On May 15th, 80 warehouse workers at seven Murphy Warehouse locations across the Twin Cities went on strike. Murphy Warehouse Company, a Minneapolis-based warehousing and logistics company, has a number of employees organized with Teamsters Local 120. On Friday the 17th, at one of the picket sites, I found a half dozen people holding the main driveway of Murphy Warehouse. A few hundred feet away, private anti-union security sat in their car, observing the scene.
I took a sign and walked with the workers. One worked at this site, others were supporters from other companies or Teamster organizers. I struck up conversation with the worker at the site and the issues that mattered to him that had resulted in the rejection of their contract and the resulting strike. He told me that despite health costs for the employer going down, Murphy was demanding that employee’s out-of-pocket cost be tripled. For years the workers came to the table with few demands – many of them believed in the ‘family’ atmosphere the bosses spoke about. Yet when the lawyers and consultants said there was profit to be gained by moving costs to the employees, those years of conciliatory bargaining meant nothing.
Strikes are a transformative experience for many of the workers who participate. Walking out of the workplace and withholding one’s labor can be a revelation in the power held by working people, but it can also be difficult, painful, and traumatic to the people, families, and communities impacted.
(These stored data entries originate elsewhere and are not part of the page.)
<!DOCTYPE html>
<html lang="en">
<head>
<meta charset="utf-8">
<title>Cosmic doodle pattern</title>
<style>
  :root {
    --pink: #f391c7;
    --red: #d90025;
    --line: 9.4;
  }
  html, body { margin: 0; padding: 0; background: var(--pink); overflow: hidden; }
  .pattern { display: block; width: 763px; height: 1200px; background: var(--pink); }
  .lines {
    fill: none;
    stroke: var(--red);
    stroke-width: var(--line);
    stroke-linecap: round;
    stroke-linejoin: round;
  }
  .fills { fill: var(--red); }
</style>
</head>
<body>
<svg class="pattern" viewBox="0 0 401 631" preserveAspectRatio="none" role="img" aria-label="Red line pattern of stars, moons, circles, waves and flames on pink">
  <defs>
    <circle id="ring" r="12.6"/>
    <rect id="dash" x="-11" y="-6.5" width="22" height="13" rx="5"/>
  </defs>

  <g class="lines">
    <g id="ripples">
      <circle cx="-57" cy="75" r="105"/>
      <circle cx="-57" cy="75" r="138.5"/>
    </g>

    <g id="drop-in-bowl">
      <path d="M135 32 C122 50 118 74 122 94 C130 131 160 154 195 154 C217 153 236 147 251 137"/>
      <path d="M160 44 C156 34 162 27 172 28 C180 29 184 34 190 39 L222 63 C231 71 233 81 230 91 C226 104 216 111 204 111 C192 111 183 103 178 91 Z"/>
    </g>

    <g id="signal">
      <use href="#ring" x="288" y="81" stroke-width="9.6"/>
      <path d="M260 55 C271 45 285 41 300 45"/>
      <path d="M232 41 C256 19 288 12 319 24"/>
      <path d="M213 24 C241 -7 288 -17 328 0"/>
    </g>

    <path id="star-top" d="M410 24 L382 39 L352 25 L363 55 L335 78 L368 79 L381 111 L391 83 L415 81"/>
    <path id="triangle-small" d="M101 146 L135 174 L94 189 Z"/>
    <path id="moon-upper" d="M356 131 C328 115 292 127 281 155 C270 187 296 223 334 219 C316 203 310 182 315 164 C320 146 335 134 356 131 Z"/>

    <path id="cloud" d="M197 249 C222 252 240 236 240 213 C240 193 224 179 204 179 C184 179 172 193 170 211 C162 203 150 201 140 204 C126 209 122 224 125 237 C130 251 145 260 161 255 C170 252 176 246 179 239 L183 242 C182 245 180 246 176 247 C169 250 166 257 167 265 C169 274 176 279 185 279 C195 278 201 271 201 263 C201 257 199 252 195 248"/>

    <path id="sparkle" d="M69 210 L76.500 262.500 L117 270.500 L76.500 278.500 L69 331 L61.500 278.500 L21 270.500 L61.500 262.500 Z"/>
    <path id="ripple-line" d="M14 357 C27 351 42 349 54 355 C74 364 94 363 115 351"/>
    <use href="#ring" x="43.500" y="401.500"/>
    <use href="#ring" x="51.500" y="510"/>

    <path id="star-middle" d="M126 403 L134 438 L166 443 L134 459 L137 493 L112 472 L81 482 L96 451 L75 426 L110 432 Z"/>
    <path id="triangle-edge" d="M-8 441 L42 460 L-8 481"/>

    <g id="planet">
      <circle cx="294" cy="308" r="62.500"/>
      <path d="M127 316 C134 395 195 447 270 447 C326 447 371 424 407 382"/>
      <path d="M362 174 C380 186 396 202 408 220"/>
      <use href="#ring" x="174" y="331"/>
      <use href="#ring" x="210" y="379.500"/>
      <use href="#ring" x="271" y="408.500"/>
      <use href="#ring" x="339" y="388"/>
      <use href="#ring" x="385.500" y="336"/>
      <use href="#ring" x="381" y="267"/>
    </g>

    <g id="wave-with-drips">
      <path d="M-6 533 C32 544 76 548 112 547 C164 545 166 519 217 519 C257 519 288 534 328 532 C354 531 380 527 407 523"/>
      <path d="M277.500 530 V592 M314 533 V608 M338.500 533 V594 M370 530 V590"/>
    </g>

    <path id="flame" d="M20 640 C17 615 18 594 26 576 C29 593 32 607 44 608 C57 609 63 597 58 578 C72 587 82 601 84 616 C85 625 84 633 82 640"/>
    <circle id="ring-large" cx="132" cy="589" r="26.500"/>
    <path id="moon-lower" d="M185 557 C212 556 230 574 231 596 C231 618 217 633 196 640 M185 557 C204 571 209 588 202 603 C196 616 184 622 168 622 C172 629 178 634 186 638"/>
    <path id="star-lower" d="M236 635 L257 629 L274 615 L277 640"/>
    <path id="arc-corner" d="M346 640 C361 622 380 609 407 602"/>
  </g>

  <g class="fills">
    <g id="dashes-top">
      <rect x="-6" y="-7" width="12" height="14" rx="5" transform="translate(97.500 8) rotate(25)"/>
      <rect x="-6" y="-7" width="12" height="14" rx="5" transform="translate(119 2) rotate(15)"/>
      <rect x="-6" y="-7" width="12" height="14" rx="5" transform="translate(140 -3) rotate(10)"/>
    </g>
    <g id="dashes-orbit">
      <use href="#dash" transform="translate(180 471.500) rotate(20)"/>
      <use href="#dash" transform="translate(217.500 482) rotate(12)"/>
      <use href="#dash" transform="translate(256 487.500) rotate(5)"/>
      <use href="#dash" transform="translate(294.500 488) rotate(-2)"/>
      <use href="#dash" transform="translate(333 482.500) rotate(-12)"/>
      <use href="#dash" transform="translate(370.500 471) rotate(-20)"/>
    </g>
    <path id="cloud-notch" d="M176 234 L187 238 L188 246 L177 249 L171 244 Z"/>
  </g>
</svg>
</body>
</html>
This is effect is intensified the longer the strike goes on. The strike also lays bare the class relations between workers and the owner, as the workers witness the extent to which bosses will go to oppose them – private security, scabs, and lawyers.
I told the folks at the picket line I was from DSA and that I’d try to get more people out to walk the picket line with them. I came through on that promise the next day when nearly 20 comrades came out after our general meeting. When we arrived, there was only one worker pacing the driveway. Soon, we had a rowdy group of socialists marching and getting drivers to honk in solidarity as they passed.
Many of us have grown up in a time of declining union militancy, so as we reverse that trend I’d like to suggest a few tips for your first visit to a picket line:
- Park off site. The picket line is both a symbolic line and a legal one! It’s best not to have any property on-site, that includes a car if you need to drive to the location. You may also want to identify a nearby gas station where you can use a bathroom if the picket isn’t providing one.
- Ask how you can help. The workers are running the show and you’re there to demonstrate your support. Often they want you to help them march or stand in a specific spot, but sometimes they need someone to hand out flyers or run an errand like getting water or snacks for workers.
- Talk with the workers. This is a great chance to hear from other people about the effect capitalism is having on their lives and what they are doing about it. Why did they go on strike? How did it go down? What do they want to see changed? Let them know who you are, what organization (like DSA!) you’re with, and why you came out, but a good organizing conversation should have them talking more than you.
- Solidarity isn’t a transaction. If a worker is on strike, then the boss is doing the radicalizing already. This is a difficult time for most of the workers and you’re there to help. It’s a time they need allies, not a person telling them what they should think politically or trying to sell them a magazine. Let them know why you support them and feel free to share your own story. If you have a great conversation, exchange phone numbers so you can follow up later, but it’s not the time to make an ask of them.
- Bring your friends and spread the word. It’s a powerful experience to see workers standing up to the boss and to be able to lend them a hand. It’s a good chance not only to bring DSA members out, but also folks who you want to bring into DSA in the long run. Shoot them a text and make the ask for them to come out and join. Sharing your experience on social media and with your friends and family helps normalize workplace action and might even spark some reflection on their own workplace!
On May 24th, a new contract was ratified and the 80 workers returned to their jobs with a number of gains won through their action. This fight may be over, but the class war has new battles to wage every day and working people have yet to win one they don’t show up for. Workers struggles are at the center of our broader struggle against capitalism, and it is incumbent on us to help those who put their livelihood on the line fighting for better conditions for themselves and the working class as a whole.